Count up the lines below where the word "attributes" shows up, and respond with the number alone.

Records drawn from a dataset:
*** Begin section ***

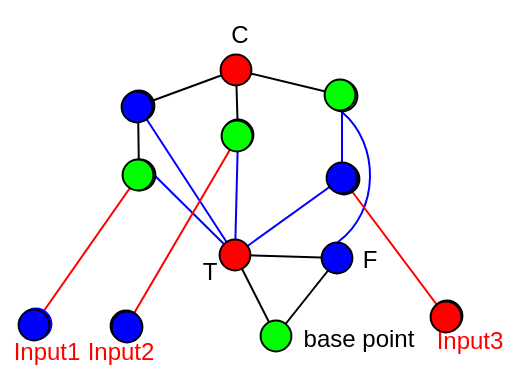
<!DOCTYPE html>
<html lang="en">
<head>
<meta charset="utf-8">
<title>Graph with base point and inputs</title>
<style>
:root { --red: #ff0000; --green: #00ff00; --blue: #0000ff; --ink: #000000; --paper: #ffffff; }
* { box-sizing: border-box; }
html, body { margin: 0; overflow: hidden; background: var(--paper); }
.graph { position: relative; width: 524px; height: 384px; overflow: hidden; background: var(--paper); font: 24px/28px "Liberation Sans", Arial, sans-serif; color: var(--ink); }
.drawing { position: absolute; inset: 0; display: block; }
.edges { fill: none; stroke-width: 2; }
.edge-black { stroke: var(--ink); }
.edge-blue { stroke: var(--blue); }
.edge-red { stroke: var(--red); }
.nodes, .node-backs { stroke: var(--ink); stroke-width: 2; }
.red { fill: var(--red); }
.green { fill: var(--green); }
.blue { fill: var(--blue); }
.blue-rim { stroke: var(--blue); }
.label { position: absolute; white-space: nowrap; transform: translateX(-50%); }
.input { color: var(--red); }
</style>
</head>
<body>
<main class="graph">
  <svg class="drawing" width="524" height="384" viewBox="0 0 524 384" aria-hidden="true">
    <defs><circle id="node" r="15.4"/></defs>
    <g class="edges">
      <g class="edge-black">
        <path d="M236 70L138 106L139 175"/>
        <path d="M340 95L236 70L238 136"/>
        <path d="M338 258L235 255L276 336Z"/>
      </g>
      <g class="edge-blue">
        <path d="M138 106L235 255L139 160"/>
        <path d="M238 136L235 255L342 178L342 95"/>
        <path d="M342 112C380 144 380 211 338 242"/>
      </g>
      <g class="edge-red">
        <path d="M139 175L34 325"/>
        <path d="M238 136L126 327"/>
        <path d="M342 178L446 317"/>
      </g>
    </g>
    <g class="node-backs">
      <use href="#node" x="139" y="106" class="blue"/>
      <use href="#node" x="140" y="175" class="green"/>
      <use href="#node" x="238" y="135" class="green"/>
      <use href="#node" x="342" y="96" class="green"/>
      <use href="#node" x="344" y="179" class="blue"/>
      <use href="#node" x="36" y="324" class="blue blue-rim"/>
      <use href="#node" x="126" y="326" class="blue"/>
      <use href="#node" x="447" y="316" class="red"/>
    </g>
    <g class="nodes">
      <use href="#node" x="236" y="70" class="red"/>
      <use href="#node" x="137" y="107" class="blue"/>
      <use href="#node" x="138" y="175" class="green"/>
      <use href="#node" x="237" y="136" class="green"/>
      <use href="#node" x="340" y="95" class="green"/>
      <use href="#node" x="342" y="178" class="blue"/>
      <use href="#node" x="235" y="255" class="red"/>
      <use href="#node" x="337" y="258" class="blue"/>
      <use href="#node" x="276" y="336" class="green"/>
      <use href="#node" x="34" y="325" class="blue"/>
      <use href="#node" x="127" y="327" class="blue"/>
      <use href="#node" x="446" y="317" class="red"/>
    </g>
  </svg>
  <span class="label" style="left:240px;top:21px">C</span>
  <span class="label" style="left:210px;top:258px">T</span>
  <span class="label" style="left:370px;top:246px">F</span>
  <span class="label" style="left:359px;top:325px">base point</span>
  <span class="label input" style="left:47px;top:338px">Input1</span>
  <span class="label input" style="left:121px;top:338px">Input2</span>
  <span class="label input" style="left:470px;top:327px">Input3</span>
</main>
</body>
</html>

*** End section ***
*** Begin section ***

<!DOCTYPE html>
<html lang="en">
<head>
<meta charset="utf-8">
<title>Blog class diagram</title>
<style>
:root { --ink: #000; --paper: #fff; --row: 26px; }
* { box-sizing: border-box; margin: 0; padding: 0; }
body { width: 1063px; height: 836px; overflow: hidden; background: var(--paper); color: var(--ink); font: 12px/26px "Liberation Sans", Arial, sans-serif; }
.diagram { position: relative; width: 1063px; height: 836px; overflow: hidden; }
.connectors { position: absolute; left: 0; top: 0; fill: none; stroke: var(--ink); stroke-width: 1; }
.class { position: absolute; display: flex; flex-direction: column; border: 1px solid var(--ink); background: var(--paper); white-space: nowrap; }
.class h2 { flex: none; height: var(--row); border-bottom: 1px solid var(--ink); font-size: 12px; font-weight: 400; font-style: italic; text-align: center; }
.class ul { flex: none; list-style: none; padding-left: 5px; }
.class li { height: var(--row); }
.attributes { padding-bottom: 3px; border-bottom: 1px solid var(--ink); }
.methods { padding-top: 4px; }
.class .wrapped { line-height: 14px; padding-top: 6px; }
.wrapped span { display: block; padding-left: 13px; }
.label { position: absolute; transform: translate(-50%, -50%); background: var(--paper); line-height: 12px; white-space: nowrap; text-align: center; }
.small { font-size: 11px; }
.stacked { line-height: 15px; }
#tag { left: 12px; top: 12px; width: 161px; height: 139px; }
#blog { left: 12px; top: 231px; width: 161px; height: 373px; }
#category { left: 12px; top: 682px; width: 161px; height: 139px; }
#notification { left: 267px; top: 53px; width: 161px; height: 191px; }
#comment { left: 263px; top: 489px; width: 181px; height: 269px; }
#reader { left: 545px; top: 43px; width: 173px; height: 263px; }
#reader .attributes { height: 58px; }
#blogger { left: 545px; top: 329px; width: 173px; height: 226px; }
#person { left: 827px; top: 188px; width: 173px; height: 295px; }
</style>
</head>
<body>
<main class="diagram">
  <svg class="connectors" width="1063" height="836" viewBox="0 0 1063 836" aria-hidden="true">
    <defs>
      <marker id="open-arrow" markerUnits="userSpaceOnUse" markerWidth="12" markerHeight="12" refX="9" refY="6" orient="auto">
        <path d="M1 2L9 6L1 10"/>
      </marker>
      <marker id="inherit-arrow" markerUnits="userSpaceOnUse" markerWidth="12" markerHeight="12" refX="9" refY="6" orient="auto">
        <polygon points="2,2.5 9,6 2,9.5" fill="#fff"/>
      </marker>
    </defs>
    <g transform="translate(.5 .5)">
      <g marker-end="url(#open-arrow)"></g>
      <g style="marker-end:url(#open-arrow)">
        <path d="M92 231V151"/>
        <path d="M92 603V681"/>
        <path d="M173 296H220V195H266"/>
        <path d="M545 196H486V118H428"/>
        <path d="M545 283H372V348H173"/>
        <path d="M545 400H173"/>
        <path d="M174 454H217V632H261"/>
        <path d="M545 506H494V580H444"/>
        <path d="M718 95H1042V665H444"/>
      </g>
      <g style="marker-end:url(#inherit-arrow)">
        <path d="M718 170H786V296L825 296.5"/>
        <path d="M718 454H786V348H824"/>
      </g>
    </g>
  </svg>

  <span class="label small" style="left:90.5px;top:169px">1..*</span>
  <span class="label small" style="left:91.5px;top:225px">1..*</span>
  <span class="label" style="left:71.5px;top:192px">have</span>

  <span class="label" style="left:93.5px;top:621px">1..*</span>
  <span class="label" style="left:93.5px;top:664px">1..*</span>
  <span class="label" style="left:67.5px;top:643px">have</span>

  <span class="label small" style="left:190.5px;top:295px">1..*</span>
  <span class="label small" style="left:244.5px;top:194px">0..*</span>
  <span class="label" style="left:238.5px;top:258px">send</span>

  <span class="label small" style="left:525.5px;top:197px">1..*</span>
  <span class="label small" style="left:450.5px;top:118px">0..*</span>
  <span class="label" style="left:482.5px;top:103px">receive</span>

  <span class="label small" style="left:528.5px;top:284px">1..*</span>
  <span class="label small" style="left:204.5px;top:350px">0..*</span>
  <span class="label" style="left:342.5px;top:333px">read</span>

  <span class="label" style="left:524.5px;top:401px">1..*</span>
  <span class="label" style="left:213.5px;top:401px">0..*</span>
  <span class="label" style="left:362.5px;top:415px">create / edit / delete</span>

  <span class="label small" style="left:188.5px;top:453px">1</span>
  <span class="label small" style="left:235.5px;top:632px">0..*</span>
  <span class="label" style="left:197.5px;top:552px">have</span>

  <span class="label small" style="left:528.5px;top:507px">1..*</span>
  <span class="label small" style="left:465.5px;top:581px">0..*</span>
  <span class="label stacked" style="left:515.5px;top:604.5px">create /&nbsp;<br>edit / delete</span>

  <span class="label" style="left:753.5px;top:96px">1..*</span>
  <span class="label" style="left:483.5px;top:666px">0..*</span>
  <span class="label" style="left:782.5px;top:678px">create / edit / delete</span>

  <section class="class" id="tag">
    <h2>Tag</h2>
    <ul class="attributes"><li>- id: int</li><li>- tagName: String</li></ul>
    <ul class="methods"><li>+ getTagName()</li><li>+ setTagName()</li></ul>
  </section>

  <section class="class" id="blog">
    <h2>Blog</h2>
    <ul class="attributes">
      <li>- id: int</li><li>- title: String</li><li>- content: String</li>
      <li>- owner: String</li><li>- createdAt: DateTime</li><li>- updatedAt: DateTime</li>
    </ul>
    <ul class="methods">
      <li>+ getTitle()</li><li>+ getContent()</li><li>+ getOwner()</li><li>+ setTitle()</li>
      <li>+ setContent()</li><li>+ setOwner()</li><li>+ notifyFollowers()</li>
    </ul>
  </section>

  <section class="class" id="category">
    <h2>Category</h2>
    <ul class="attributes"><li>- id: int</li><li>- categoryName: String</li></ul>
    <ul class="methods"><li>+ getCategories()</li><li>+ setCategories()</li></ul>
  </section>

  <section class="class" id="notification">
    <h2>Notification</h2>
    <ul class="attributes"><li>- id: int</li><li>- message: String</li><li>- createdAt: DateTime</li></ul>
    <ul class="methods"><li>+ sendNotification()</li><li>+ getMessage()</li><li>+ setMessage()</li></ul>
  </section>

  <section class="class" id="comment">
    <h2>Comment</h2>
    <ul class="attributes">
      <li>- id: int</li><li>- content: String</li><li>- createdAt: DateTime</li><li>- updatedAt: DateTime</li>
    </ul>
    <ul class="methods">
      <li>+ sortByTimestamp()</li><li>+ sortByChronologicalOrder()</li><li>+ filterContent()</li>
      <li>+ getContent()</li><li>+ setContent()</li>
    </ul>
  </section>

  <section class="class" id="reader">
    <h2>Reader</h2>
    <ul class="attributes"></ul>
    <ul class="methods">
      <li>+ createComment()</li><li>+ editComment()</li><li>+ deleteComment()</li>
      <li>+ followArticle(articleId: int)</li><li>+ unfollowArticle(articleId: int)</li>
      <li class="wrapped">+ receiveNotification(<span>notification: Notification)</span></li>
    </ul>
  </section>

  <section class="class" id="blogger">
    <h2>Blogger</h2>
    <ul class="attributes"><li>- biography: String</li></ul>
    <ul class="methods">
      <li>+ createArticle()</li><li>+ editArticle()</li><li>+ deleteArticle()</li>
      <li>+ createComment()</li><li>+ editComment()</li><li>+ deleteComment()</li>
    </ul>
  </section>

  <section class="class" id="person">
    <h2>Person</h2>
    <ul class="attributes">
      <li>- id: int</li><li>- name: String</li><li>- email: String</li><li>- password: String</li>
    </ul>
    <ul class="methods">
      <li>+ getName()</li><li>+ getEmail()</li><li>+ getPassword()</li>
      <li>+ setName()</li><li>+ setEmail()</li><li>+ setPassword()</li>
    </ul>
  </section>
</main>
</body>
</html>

*** End section ***

*RESPONSE TO THE TASK*:
10